The committee will evaluate the content of the leaked messages between Rosselló and Cabinet members and determine whether there’s proof Rosselló committed a crime, Méndez said.
“We are here to order this evaluation, one that will be transparent and responsible,” he said. “I thank this group of lawyers for giving a step forward in this historic moment for Puerto Rico. We will thoroughly evaluate the conclusions of this committee so we can proceed.”
‘You left us to die’
Thousands of protesters gathered Friday night in the capital, San Juan, calling for Rosselló’s resignation.
Layzne Alvez told CNN the territory’s government had been “left to run wild with our economy, with our money, with all the federal funds the government (is) sending here.” She added that Puerto Ricans weren’t a violent people so they did not plan to bring Rosselló down by force.
“We are going to stay here no matter what,” Alvez said. “We are going to force our local leaders, representatives, senators, whoever we need to, to get him out. We are going to stay here.”
“Unfortunately, there is always corruption in the government,” said Pamela Calderón, the owner of a small restaurant on Calle San Jose. “But with the publication of the chats, people in Puerto Rico saw how the corruption affected the response to the hurricane. There’s a sense of, ‘You left us to die.'”
“There are still people without electricity or a roof,” she added. “There is a perception of being abandoned by the government, a lack of planning and the inept way government managed the crisis.”
The scandal made people snap out of their complacency, a restaurant manager in Old San Juan said.
“We usually wait for things to take their course,” Jose Ramos said. “But this will not get resolved without pressure.”
The protests have forced some businesses along Calle Fortaleza, which leads to the governor’s mansion, to close temporarily or adjust their hours.

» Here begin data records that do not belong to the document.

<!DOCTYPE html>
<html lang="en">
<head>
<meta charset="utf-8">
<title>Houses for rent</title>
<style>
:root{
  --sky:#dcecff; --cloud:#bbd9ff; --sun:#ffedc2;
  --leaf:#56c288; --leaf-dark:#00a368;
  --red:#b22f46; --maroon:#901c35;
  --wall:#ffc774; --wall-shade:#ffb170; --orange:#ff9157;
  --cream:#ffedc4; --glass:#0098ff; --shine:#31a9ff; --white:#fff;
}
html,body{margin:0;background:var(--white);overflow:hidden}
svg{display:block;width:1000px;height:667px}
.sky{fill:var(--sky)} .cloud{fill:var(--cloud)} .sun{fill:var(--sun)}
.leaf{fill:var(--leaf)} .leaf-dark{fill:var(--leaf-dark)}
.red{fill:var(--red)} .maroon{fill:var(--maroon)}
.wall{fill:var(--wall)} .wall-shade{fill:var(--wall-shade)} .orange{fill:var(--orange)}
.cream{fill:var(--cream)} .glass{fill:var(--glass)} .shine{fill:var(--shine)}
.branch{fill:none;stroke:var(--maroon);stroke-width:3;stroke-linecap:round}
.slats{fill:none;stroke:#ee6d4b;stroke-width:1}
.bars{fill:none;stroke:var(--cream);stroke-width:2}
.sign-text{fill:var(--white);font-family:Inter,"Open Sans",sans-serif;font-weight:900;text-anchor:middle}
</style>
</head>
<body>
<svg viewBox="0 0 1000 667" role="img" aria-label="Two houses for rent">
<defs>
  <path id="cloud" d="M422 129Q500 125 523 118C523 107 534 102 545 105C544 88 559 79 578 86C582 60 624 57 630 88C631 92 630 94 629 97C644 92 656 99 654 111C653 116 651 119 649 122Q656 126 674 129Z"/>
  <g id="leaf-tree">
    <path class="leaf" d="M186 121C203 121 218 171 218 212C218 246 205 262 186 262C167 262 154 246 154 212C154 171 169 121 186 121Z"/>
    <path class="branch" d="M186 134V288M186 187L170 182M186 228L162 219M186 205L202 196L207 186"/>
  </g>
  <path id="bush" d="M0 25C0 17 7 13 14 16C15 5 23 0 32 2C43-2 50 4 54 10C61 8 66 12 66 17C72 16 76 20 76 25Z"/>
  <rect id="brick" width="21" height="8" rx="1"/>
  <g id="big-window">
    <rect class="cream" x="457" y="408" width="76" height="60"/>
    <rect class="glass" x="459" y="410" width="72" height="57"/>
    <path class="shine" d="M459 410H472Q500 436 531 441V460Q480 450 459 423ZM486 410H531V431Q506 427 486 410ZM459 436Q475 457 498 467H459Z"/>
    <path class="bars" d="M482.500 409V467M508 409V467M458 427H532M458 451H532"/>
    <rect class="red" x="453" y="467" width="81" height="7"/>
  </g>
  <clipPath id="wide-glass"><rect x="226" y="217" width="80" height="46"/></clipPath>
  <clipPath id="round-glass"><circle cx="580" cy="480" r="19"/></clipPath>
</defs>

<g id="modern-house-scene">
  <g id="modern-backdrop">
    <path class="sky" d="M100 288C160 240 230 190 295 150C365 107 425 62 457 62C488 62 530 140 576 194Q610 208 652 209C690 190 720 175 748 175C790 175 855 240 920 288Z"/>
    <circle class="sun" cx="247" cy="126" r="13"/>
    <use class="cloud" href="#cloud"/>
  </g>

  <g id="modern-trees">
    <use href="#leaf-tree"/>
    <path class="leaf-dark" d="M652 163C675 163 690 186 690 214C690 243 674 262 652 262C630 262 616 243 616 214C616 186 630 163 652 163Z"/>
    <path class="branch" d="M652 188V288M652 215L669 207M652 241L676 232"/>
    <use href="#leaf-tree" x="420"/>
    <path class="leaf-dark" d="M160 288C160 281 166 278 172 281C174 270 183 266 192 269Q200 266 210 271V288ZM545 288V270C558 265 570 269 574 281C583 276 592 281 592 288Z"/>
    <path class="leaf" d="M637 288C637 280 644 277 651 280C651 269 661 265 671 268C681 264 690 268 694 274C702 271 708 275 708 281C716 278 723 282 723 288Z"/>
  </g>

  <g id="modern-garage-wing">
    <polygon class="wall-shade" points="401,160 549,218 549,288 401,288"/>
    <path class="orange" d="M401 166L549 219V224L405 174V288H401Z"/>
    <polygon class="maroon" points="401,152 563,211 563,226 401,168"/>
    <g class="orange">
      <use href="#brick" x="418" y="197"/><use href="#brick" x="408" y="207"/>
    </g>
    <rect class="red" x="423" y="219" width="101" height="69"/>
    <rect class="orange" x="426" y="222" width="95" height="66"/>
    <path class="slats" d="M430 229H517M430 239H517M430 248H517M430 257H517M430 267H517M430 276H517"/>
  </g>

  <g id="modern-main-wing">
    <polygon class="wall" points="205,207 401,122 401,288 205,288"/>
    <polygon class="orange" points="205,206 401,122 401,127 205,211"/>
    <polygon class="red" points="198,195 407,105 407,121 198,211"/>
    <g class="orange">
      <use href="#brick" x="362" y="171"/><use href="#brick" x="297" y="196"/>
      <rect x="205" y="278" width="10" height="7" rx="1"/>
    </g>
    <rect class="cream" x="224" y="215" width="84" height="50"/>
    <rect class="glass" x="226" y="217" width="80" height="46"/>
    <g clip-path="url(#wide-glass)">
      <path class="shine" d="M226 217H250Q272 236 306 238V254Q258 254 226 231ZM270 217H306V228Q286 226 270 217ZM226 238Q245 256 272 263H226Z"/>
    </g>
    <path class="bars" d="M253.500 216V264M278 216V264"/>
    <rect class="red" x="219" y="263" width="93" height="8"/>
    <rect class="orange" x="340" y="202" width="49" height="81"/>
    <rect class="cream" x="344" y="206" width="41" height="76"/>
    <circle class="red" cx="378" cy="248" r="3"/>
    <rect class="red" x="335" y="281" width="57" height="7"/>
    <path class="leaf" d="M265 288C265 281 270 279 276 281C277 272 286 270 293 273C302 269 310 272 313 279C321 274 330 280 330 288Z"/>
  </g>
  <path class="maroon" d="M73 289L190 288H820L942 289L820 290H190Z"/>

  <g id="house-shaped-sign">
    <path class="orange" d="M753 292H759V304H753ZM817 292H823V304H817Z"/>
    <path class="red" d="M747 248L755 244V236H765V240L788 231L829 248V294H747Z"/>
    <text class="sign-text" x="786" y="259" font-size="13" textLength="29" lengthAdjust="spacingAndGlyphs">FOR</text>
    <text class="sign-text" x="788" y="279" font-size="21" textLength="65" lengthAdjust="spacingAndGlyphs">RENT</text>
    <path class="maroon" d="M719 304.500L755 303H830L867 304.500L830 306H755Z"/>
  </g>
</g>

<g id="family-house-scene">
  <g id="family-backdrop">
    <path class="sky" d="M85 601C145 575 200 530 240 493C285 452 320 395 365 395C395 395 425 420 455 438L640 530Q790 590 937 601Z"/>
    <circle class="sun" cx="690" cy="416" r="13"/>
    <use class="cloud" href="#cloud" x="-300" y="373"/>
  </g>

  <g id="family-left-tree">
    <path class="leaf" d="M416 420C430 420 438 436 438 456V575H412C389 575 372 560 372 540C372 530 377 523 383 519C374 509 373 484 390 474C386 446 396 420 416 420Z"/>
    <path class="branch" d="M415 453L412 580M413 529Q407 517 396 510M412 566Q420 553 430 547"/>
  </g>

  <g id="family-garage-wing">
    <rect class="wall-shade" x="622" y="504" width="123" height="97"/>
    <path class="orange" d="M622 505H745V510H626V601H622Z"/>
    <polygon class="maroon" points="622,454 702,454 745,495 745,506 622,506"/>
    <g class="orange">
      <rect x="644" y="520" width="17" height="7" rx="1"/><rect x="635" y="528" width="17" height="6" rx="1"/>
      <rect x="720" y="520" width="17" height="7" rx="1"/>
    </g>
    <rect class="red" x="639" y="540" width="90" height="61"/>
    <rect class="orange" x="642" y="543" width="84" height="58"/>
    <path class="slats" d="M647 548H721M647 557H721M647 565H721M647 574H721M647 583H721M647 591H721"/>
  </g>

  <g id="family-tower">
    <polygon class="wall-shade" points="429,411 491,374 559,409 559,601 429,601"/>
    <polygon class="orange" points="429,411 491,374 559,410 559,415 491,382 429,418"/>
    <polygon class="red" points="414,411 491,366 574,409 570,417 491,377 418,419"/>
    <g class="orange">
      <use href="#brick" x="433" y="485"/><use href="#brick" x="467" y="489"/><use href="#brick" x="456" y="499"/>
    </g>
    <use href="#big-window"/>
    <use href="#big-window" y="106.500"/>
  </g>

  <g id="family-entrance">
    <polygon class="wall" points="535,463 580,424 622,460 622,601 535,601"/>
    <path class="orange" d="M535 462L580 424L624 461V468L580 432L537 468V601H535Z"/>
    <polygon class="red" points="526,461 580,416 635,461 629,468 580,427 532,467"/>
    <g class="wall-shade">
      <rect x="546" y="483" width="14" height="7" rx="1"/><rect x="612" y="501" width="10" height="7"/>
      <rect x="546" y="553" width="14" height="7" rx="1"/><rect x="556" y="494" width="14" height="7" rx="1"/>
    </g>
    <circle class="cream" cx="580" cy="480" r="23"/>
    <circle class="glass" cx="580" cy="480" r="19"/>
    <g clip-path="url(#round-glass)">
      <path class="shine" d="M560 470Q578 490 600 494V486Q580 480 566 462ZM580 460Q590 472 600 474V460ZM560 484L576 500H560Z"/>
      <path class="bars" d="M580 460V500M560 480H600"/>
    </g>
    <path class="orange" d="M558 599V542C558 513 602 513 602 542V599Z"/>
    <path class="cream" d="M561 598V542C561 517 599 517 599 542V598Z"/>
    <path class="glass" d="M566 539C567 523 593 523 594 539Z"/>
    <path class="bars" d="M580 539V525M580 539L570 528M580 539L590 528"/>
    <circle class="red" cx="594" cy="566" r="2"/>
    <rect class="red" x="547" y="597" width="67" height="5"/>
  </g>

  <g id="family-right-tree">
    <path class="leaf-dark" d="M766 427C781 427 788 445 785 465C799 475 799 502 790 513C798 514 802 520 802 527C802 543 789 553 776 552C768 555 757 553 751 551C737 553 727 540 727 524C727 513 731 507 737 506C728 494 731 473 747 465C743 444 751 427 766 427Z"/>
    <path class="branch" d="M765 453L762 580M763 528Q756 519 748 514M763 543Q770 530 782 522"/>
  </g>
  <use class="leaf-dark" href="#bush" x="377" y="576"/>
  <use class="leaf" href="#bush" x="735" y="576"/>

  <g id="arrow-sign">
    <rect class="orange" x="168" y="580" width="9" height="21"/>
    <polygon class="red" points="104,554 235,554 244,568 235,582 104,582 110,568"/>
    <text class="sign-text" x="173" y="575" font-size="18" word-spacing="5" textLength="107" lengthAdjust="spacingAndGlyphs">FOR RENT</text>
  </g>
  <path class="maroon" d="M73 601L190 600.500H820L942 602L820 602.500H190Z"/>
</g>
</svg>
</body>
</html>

Some are even boarded up or outfitted with hurricane shutters.
Protesters have been joined by some of Puerto Rico’s biggest stars, including reggaeton star Bad Bunny, rapper René Pérez Joglar and singer and actor Ricky Martin, one of the targets of leaked homophobic messages. And similar demonstrations have taken place on the US mainland in cities such as Miami and Orlando.
Governor not considering resigning
Puerto Rico’s Justice Department has issued summonses for everyone involved in the private chat group. They will be ordered to appear before Justice Department officials to have their phones inspected, department spokeswoman Mariana Cobian said.
Through it all, Rosselló has refused to step down, and Friday his official Instagram account shared images of the governor at work, as if it were a typical day for his administration.
Rosselló “is not considering resignation,” Public Affairs Secretary Anthony Maceira said Friday morning.
In a statement posted to Twitter, Rosselló said he would continue to work toward regaining the Puerto Rican people’s trust.
“I recognize the challenge that I have before me because of the recent controversies, but I firmly believe that it is possible to restore confidence and that we will be able, after this painful process, to achieve reconciliation,” he said.